__TASK DETAILS__. Reproduce the data in its entirety, exactly as written.

--- EXCERPTED RECORDS Enclosed Below ---

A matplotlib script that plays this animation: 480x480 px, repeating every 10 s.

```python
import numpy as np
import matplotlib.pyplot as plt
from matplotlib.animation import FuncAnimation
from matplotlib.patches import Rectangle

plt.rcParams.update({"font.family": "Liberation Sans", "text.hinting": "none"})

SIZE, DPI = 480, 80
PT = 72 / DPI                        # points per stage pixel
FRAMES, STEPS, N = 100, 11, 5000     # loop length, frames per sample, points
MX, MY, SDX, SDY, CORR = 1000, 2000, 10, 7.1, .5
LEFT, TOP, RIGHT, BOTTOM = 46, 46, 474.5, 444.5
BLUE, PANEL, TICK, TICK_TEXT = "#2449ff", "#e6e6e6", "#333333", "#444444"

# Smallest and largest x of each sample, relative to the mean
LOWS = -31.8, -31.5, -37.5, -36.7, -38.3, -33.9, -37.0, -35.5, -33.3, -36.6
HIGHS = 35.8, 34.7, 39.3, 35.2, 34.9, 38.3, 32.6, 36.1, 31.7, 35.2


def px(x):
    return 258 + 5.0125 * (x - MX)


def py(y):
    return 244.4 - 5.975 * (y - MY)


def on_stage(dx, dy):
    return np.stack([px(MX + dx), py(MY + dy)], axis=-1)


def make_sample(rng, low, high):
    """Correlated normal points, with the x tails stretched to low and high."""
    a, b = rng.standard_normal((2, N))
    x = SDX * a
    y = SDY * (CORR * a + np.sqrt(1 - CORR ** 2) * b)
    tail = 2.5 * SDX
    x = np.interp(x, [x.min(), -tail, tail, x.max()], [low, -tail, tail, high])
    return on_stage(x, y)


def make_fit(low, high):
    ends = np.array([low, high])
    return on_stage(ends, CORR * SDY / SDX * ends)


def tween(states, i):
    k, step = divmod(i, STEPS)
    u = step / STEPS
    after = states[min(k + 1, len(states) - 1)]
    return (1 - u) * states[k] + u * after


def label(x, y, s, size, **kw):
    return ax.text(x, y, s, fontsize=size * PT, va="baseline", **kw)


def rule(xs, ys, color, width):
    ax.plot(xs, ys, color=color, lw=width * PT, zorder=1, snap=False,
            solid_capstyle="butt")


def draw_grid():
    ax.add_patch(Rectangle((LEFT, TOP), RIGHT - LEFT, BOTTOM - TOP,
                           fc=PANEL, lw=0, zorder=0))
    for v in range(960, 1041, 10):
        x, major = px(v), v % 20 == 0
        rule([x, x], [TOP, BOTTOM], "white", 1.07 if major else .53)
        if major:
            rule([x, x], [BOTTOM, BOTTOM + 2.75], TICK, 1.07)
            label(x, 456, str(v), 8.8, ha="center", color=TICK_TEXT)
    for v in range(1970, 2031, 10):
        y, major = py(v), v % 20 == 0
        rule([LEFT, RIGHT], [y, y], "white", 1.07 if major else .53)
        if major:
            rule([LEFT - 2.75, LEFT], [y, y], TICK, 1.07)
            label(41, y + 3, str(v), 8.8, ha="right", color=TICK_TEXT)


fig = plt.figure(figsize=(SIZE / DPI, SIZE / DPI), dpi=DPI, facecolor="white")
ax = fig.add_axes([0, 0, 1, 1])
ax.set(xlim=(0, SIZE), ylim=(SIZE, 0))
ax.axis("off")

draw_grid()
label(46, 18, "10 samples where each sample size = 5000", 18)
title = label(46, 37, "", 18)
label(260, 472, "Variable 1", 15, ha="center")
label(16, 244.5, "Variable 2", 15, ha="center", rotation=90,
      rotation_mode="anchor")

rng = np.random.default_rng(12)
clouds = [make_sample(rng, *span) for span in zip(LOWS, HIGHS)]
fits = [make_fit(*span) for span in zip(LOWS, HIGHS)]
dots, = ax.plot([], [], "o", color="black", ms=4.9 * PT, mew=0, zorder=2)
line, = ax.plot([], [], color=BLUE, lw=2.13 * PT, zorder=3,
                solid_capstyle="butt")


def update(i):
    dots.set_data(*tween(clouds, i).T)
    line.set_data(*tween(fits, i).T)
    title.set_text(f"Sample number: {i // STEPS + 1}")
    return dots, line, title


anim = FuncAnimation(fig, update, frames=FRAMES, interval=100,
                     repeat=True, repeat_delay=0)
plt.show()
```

--- End of Enclosed EXCERPTED RECORDS ---

__SOLUTION BELOW__.
A matplotlib script that plays this animation: 480x480 px, repeating every 10 s.

```python
import numpy as np
import matplotlib.pyplot as plt
from matplotlib.animation import FuncAnimation
from matplotlib.patches import Rectangle

plt.rcParams.update({"font.family": "Liberation Sans", "text.hinting": "none"})

SIZE, DPI = 480, 80
PT = 72 / DPI                        # points per stage pixel
FRAMES, STEPS, N = 100, 11, 5000     # loop length, frames per sample, points
MX, MY, SDX, SDY, CORR = 1000, 2000, 10, 7.1, .5
LEFT, TOP, RIGHT, BOTTOM = 46, 46, 474.5, 444.5
BLUE, PANEL, TICK, TICK_TEXT = "#2449ff", "#e6e6e6", "#333333", "#444444"

# Smallest and largest x of each sample, relative to the mean
LOWS = -31.8, -31.5, -37.5, -36.7, -38.3, -33.9, -37.0, -35.5, -33.3, -36.6
HIGHS = 35.8, 34.7, 39.3, 35.2, 34.9, 38.3, 32.6, 36.1, 31.7, 35.2


def px(x):
    return 258 + 5.0125 * (x - MX)


def py(y):
    return 244.4 - 5.975 * (y - MY)


def on_stage(dx, dy):
    return np.stack([px(MX + dx), py(MY + dy)], axis=-1)


def make_sample(rng, low, high):
    """Correlated normal points, with the x tails stretched to low and high."""
    a, b = rng.standard_normal((2, N))
    x = SDX * a
    y = SDY * (CORR * a + np.sqrt(1 - CORR ** 2) * b)
    tail = 2.5 * SDX
    x = np.interp(x, [x.min(), -tail, tail, x.max()], [low, -tail, tail, high])
    return on_stage(x, y)


def make_fit(low, high):
    ends = np.array([low, high])
    return on_stage(ends, CORR * SDY / SDX * ends)


def tween(states, i):
    k, step = divmod(i, STEPS)
    u = step / STEPS
    after = states[min(k + 1, len(states) - 1)]
    return (1 - u) * states[k] + u * after


def label(x, y, s, size, **kw):
    return ax.text(x, y, s, fontsize=size * PT, va="baseline", **kw)


def rule(xs, ys, color, width):
    ax.plot(xs, ys, color=color, lw=width * PT, zorder=1, snap=False,
            solid_capstyle="butt")


def draw_grid():
    ax.add_patch(Rectangle((LEFT, TOP), RIGHT - LEFT, BOTTOM - TOP,
                           fc=PANEL, lw=0, zorder=0))
    for v in range(960, 1041, 10):
        x, major = px(v), v % 20 == 0
        rule([x, x], [TOP, BOTTOM], "white", 1.07 if major else .53)
        if major:
            rule([x, x], [BOTTOM, BOTTOM + 2.75], TICK, 1.07)
            label(x, 456, str(v), 8.8, ha="center", color=TICK_TEXT)
    for v in range(1970, 2031, 10):
        y, major = py(v), v % 20 == 0
        rule([LEFT, RIGHT], [y, y], "white", 1.07 if major else .53)
        if major:
            rule([LEFT - 2.75, LEFT], [y, y], TICK, 1.07)
            label(41, y + 3, str(v), 8.8, ha="right", color=TICK_TEXT)


fig = plt.figure(figsize=(SIZE / DPI, SIZE / DPI), dpi=DPI, facecolor="white")
ax = fig.add_axes([0, 0, 1, 1])
ax.set(xlim=(0, SIZE), ylim=(SIZE, 0))
ax.axis("off")

draw_grid()
label(46, 18, "10 samples where each sample size = 5000", 18)
title = label(46, 37, "", 18)
label(260, 472, "Variable 1", 15, ha="center")
label(16, 244.5, "Variable 2", 15, ha="center", rotation=90,
      rotation_mode="anchor")

rng = np.random.default_rng(12)
clouds = [make_sample(rng, *span) for span in zip(LOWS, HIGHS)]
fits = [make_fit(*span) for span in zip(LOWS, HIGHS)]
dots, = ax.plot([], [], "o", color="black", ms=4.9 * PT, mew=0, zorder=2)
line, = ax.plot([], [], color=BLUE, lw=2.13 * PT, zorder=3,
                solid_capstyle="butt")


def update(i):
    dots.set_data(*tween(clouds, i).T)
    line.set_data(*tween(fits, i).T)
    title.set_text(f"Sample number: {i // STEPS + 1}")
    return dots, line, title


anim = FuncAnimation(fig, update, frames=FRAMES, interval=100,
                     repeat=True, repeat_delay=0)
plt.show()
```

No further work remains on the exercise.